Data section:
- - -
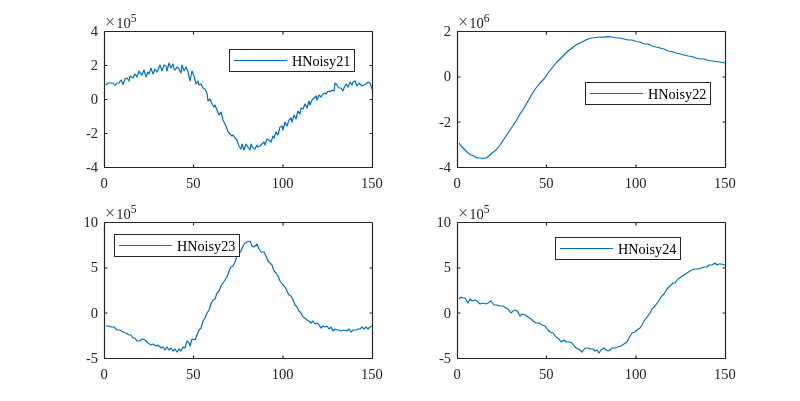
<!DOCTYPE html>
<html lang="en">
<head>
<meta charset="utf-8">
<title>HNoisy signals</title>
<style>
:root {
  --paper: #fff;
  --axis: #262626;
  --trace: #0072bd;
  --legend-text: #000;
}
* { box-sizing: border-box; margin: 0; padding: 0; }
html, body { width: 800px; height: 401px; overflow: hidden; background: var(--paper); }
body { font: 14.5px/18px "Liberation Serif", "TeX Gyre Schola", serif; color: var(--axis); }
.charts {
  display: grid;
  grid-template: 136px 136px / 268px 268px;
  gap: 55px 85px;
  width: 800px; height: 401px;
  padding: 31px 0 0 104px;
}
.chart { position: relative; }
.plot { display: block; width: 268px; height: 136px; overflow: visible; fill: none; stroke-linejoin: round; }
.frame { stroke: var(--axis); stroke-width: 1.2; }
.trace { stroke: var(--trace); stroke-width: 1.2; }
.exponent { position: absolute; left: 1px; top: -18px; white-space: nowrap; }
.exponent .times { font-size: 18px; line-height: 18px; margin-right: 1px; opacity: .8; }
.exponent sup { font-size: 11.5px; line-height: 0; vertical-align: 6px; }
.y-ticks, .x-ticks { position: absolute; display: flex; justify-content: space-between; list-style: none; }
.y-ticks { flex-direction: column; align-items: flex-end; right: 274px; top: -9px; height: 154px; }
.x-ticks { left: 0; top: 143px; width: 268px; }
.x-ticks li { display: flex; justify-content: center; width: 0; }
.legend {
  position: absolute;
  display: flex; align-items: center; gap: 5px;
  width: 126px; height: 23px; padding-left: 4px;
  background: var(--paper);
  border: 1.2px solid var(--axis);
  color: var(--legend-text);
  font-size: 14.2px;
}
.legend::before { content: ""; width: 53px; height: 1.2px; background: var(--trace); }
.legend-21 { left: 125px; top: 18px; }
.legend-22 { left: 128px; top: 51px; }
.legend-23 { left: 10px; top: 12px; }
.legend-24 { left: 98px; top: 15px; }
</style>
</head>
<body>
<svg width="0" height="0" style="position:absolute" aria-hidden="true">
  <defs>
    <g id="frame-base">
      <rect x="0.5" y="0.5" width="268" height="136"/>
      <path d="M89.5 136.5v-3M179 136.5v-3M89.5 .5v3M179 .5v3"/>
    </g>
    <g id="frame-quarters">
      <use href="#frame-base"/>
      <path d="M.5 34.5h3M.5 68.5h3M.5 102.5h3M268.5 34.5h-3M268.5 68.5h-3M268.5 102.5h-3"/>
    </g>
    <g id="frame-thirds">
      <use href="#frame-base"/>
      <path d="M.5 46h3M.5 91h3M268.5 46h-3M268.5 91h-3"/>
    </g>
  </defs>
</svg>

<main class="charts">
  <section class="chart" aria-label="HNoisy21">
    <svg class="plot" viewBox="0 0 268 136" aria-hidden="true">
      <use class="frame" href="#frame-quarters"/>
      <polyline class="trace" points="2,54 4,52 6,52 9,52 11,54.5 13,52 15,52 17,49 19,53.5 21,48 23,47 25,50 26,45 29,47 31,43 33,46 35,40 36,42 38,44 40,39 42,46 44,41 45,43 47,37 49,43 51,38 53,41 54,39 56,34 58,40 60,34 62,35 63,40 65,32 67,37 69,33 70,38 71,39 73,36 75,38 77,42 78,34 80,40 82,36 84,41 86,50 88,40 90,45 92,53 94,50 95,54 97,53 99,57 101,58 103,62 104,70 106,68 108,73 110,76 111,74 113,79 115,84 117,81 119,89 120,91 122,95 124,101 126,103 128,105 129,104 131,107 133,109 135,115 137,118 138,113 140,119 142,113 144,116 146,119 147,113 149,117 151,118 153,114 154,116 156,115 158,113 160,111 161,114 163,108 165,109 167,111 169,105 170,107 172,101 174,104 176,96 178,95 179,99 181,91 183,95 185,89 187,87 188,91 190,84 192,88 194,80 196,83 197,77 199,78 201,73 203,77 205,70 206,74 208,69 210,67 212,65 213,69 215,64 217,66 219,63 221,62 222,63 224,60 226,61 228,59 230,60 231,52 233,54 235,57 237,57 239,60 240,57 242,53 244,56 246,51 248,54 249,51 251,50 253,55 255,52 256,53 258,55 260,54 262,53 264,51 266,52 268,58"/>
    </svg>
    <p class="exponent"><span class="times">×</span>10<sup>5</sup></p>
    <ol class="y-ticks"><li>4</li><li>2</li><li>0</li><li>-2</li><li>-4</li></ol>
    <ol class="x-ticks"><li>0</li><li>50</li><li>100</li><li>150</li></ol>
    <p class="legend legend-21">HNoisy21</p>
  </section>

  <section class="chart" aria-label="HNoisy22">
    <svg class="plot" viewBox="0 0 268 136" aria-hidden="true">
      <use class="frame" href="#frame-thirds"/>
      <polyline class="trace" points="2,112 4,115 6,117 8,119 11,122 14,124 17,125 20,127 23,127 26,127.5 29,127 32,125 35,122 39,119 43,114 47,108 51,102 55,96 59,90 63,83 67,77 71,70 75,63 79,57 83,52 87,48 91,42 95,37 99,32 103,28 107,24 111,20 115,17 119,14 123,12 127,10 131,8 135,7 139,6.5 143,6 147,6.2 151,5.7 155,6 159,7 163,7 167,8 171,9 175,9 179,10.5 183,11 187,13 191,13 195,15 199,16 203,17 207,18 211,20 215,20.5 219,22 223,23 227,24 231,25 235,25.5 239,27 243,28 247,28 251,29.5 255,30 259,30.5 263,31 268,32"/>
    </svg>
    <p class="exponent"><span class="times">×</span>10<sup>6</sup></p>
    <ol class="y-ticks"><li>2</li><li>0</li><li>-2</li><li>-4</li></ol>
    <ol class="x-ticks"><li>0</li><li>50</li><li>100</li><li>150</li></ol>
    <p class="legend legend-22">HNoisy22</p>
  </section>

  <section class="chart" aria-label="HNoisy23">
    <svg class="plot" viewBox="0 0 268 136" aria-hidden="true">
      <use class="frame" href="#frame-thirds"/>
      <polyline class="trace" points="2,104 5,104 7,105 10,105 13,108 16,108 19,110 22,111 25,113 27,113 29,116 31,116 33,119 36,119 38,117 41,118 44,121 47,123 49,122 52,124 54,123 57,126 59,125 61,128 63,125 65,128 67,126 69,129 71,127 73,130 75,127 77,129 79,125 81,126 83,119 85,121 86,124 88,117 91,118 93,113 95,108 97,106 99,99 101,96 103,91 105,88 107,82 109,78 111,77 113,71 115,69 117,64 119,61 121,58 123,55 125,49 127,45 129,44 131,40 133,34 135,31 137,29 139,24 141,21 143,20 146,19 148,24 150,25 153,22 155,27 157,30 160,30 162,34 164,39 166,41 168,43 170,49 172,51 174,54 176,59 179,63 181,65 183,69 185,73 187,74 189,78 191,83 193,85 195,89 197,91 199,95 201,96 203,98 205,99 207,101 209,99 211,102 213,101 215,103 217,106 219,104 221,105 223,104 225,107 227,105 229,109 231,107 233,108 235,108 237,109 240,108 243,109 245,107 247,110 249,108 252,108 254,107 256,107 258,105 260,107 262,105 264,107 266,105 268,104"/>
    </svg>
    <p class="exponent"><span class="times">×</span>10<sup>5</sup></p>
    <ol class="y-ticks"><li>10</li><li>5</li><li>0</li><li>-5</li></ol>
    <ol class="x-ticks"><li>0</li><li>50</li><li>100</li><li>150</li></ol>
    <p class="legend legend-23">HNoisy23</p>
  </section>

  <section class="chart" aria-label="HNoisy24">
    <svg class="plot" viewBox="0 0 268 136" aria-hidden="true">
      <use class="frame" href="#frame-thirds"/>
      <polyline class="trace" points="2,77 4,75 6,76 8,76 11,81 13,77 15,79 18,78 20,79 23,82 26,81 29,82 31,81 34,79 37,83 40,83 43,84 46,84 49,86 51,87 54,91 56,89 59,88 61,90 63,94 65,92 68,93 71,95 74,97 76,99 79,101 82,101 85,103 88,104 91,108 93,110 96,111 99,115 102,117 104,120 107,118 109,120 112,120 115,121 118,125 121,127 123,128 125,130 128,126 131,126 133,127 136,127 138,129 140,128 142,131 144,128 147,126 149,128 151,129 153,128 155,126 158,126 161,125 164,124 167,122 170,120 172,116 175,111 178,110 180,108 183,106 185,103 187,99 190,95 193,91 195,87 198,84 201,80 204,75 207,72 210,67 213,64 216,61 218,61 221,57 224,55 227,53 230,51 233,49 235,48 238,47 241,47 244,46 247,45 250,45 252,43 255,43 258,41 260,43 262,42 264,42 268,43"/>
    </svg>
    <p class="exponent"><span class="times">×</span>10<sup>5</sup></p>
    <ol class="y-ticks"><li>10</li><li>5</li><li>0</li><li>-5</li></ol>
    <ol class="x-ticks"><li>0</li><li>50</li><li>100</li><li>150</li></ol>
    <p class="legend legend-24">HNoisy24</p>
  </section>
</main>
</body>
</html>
- - -
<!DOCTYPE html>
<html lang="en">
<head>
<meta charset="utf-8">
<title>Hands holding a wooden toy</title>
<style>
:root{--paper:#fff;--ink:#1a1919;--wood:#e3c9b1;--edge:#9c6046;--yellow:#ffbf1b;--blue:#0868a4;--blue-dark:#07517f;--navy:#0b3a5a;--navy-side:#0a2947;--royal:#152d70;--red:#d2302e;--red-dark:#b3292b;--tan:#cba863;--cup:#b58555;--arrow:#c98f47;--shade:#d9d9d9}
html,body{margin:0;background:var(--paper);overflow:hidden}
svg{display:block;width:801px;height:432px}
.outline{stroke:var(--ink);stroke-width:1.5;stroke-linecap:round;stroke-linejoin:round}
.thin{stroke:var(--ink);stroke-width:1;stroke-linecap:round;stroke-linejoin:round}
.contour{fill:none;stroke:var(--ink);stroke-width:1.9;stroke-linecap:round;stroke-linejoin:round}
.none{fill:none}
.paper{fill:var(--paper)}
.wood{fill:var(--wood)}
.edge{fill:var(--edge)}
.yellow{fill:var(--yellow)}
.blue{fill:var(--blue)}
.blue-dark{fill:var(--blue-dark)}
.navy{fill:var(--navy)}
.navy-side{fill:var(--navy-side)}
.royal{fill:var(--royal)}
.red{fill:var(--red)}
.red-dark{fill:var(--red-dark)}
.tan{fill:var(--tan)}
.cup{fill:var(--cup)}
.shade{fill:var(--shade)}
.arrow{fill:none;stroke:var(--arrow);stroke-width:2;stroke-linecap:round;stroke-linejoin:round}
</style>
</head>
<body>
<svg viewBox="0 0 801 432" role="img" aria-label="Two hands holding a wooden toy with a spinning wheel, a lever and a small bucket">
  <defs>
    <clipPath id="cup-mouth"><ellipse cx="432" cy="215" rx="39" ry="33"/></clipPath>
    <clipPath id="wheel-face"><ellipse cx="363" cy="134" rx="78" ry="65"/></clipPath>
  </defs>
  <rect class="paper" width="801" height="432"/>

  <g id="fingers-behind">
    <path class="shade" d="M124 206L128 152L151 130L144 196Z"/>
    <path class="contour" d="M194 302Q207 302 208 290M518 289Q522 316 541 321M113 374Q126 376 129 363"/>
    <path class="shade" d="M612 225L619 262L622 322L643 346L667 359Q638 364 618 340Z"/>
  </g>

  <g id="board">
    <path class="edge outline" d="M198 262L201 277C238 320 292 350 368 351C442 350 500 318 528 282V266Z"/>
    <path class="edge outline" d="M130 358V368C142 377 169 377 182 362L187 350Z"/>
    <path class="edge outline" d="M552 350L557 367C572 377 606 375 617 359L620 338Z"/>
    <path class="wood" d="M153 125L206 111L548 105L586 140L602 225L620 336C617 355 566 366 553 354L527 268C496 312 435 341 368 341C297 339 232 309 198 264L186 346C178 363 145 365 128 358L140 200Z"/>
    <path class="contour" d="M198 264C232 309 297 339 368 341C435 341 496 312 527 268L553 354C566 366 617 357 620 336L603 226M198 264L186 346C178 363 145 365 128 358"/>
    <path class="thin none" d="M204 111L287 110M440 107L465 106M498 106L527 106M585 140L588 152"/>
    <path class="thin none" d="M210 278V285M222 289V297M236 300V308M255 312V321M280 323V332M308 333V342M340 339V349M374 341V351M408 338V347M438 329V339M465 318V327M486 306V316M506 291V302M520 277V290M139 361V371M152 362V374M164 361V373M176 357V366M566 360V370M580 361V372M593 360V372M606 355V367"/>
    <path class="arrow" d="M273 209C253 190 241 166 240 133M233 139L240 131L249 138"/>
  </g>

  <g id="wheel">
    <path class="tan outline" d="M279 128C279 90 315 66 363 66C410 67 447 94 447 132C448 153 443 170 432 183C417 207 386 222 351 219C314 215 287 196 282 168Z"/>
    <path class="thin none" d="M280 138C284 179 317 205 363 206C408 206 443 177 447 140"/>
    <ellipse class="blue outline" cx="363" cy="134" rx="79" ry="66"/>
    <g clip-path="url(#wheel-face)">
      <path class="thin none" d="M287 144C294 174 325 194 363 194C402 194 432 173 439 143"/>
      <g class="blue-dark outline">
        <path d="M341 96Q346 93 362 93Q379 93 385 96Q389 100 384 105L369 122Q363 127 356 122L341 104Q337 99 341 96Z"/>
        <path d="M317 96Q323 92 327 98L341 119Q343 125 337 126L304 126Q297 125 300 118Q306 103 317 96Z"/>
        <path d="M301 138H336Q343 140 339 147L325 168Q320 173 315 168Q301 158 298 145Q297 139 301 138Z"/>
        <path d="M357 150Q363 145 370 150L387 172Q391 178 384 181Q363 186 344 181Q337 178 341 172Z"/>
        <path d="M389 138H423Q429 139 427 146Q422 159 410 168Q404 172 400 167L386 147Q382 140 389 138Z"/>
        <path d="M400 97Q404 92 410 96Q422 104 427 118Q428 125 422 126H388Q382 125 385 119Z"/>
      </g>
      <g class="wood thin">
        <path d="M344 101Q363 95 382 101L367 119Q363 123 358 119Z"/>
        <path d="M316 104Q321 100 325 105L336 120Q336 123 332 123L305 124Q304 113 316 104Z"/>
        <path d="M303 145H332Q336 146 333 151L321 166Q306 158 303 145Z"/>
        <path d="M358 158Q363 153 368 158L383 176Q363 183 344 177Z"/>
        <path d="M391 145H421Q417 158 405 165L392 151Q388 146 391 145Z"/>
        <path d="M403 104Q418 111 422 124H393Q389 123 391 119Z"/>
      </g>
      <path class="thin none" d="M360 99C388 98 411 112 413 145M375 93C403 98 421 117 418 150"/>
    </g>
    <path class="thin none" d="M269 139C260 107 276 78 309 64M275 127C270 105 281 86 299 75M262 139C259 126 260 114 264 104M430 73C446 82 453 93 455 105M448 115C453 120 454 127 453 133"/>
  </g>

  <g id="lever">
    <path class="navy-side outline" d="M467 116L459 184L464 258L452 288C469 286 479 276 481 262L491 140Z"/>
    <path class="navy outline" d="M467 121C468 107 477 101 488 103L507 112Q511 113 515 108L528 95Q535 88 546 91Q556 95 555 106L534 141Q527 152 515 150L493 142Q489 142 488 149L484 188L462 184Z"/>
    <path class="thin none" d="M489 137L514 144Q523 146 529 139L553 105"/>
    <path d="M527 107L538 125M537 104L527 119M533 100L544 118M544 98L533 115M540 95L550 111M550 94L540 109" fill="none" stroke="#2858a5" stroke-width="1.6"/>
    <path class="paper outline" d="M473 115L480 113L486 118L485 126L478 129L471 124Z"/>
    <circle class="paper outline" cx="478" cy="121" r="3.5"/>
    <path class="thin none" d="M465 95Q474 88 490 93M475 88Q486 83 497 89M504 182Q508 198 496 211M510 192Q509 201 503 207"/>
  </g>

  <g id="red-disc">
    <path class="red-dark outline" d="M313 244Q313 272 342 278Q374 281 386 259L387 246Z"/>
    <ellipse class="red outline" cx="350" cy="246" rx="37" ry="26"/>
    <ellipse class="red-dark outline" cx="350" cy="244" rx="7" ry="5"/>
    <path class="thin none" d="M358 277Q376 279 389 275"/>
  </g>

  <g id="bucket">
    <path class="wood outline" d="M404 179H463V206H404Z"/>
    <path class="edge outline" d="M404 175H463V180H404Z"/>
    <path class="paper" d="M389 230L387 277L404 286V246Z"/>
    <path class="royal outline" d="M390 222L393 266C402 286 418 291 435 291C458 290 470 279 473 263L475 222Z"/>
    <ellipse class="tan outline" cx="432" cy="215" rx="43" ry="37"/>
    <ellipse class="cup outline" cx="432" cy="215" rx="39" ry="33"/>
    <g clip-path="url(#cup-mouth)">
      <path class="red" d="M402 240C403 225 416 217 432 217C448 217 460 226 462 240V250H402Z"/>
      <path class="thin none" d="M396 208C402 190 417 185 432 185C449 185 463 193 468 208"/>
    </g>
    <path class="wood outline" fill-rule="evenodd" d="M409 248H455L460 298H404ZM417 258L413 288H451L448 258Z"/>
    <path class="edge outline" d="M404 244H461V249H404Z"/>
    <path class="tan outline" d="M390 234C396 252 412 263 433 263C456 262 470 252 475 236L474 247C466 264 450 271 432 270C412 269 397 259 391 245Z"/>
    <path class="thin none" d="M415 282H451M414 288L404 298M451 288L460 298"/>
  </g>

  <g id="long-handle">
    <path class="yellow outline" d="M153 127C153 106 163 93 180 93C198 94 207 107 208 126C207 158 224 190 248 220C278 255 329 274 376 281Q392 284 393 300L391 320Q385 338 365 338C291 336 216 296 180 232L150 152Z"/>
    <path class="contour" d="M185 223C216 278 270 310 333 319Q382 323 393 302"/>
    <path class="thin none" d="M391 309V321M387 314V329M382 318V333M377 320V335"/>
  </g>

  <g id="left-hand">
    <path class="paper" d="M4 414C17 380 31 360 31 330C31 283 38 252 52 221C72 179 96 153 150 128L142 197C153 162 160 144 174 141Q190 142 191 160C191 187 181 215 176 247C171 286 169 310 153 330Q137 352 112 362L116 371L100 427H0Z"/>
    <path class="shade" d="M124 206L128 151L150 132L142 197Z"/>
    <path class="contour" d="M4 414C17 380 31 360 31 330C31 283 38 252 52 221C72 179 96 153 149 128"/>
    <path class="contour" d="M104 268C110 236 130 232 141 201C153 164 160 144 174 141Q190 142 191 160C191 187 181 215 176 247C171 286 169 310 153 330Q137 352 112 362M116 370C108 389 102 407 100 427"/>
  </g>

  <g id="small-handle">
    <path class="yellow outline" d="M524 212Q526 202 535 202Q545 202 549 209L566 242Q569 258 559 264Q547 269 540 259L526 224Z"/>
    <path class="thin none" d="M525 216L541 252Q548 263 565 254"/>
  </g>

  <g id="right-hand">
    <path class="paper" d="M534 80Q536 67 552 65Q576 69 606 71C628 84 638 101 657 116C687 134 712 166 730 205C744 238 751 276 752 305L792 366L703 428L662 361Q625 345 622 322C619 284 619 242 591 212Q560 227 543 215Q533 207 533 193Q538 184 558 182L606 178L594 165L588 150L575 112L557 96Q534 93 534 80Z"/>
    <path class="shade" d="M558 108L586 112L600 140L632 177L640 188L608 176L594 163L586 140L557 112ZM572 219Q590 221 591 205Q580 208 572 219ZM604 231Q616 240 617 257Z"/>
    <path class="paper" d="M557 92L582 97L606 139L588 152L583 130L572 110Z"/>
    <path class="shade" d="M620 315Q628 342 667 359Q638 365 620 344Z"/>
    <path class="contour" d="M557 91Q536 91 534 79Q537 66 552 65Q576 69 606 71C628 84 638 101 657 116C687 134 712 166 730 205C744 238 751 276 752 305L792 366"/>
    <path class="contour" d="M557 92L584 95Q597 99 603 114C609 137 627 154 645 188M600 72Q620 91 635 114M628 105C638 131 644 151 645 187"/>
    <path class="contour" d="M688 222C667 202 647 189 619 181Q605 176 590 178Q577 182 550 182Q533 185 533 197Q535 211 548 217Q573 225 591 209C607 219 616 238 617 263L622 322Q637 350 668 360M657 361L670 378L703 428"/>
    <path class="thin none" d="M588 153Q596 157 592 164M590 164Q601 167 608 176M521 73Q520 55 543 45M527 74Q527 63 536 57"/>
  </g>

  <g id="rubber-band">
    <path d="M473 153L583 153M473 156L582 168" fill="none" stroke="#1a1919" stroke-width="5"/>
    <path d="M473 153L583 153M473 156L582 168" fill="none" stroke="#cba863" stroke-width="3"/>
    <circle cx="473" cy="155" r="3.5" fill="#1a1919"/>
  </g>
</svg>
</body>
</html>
- - -
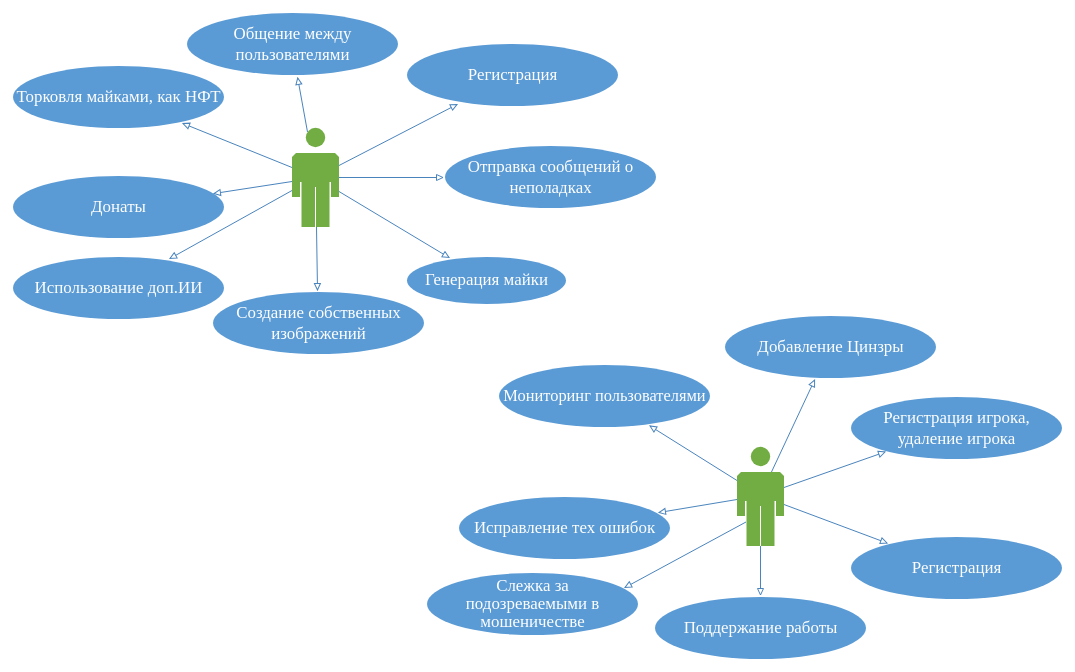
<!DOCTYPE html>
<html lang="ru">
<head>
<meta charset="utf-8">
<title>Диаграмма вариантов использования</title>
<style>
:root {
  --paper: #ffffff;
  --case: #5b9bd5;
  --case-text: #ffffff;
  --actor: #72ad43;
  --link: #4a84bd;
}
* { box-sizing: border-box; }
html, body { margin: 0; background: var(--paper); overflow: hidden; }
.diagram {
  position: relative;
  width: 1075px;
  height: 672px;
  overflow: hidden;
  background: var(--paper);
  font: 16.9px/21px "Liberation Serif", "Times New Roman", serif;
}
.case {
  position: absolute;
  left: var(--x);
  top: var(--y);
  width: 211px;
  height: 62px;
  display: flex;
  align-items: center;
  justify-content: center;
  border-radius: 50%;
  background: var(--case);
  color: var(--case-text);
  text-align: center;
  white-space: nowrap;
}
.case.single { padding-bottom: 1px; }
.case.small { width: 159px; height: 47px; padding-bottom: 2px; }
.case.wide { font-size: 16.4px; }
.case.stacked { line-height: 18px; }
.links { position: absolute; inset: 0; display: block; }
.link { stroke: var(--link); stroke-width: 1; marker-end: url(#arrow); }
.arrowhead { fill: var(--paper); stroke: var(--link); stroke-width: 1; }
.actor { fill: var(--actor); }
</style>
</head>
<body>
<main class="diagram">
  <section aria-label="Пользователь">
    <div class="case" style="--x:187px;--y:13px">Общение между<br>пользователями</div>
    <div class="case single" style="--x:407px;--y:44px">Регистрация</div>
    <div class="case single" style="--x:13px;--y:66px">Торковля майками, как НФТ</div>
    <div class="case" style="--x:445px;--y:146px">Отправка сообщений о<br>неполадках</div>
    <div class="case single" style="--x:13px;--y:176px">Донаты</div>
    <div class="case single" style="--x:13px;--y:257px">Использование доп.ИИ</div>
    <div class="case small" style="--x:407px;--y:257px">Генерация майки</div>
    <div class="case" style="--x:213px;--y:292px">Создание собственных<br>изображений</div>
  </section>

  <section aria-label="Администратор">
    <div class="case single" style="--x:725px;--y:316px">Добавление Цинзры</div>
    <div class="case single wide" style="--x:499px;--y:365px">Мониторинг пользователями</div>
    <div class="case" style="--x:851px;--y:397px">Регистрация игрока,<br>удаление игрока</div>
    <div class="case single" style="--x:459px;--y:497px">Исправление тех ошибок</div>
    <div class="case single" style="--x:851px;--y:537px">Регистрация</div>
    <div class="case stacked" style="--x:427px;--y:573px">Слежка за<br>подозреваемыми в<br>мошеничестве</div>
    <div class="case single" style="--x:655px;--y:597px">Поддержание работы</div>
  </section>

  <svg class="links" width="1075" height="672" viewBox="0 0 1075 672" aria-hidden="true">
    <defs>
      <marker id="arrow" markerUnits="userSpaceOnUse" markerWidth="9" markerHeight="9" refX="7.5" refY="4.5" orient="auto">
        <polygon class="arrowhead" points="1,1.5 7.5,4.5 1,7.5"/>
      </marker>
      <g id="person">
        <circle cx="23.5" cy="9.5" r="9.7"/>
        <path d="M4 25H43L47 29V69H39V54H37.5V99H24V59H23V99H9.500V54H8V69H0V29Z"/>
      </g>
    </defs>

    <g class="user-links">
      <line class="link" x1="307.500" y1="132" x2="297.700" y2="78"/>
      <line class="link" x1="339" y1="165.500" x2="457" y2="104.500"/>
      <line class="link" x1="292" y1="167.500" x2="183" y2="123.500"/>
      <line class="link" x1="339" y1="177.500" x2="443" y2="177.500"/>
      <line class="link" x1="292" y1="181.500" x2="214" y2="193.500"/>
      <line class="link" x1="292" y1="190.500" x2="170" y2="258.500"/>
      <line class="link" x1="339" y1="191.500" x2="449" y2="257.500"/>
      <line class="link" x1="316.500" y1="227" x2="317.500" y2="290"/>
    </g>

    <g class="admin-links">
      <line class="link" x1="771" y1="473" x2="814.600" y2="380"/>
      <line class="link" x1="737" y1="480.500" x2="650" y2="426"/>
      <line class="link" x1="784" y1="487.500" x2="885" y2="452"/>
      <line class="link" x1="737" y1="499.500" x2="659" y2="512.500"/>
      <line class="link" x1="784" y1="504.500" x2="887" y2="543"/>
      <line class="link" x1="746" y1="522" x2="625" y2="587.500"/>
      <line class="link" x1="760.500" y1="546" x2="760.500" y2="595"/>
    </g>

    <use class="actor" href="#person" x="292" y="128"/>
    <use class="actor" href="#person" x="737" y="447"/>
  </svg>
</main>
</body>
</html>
- - -
Work instructions: Above are the records; report how many of their lines hold the string "holding", with no other words.

Completed exercise: 2